■ WORK TO BE COMPLETED
Search term "description": please show all lines in the listing that contain it.

·····

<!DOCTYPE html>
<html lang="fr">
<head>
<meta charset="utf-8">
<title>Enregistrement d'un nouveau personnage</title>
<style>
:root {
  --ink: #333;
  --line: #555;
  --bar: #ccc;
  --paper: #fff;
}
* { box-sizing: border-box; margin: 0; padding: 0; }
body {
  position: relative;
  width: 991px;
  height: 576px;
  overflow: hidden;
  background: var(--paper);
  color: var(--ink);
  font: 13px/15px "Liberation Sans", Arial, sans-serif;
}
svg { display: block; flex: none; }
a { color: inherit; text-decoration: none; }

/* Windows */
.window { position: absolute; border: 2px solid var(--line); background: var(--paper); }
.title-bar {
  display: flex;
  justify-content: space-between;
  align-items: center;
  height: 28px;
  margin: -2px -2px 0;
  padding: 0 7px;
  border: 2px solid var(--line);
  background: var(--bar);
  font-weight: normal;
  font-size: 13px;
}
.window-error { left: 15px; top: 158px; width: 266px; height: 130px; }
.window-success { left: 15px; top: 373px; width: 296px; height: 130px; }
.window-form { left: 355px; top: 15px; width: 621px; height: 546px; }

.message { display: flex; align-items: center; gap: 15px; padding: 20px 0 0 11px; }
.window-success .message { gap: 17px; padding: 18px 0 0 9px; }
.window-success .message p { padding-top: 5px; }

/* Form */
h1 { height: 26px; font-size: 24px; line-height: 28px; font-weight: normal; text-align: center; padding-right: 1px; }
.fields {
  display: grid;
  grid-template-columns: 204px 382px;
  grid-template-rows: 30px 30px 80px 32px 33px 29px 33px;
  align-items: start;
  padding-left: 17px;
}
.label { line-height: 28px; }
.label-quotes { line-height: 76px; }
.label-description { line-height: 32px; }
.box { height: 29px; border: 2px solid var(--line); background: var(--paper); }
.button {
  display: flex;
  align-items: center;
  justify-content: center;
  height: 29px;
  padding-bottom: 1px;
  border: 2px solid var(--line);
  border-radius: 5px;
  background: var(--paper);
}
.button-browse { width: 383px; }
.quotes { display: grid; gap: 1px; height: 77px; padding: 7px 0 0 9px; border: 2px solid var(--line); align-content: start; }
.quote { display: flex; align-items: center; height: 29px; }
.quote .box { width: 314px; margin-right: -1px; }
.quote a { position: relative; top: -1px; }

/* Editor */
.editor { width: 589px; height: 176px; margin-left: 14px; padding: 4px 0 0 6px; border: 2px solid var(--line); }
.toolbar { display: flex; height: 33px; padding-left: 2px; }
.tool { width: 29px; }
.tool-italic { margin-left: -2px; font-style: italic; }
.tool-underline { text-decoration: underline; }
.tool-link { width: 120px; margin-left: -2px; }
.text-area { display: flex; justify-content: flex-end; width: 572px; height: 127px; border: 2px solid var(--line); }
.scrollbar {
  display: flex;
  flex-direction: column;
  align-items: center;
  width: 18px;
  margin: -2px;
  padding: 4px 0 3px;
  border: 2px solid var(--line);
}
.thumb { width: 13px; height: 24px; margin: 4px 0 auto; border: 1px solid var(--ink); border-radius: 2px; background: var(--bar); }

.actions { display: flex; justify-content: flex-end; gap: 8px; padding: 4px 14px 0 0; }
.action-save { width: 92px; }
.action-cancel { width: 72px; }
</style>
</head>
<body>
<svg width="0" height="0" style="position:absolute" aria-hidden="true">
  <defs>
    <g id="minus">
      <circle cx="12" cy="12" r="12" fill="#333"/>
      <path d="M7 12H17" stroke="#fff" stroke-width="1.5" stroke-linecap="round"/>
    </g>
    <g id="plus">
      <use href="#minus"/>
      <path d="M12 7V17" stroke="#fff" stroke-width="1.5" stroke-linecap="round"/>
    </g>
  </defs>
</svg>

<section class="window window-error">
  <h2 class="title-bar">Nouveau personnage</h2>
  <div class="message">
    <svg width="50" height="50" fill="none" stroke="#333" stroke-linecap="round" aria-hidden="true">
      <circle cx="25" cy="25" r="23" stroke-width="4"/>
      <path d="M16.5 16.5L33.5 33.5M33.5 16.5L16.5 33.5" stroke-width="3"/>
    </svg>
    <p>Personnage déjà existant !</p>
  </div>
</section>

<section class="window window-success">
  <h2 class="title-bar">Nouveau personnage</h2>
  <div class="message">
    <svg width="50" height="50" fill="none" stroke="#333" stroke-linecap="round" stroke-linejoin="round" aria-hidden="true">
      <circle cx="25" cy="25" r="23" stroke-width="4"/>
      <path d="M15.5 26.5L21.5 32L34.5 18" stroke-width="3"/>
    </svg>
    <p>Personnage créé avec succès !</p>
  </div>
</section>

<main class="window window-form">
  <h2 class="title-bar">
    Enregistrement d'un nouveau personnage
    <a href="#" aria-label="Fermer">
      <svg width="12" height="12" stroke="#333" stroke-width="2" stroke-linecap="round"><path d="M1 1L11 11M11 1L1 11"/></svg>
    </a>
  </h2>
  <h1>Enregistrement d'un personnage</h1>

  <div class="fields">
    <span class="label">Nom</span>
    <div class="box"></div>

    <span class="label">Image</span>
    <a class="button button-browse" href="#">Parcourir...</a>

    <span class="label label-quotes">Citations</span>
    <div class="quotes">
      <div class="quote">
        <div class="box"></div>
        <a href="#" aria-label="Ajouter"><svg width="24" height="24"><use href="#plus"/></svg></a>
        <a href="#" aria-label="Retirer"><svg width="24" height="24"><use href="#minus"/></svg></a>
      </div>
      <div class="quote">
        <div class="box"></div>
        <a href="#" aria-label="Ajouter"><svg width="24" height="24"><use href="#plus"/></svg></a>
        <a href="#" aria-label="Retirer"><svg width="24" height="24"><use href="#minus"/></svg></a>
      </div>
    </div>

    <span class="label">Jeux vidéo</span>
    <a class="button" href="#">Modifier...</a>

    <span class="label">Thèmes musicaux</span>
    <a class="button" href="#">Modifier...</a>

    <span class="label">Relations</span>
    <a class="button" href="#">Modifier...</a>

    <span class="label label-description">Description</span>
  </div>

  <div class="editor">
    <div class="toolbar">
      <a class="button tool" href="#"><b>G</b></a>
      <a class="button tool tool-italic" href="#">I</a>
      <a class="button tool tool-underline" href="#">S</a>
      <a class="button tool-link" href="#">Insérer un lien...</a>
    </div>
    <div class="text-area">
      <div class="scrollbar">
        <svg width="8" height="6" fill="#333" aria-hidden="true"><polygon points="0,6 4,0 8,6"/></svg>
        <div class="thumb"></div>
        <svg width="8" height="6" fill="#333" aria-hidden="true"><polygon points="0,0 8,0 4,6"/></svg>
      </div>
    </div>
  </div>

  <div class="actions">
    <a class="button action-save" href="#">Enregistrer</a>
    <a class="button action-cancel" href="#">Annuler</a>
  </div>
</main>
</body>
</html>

·····

■ THE COMPLETED TASK
.label-description { line-height: 32px; }
    <span class="label label-description">Description</span>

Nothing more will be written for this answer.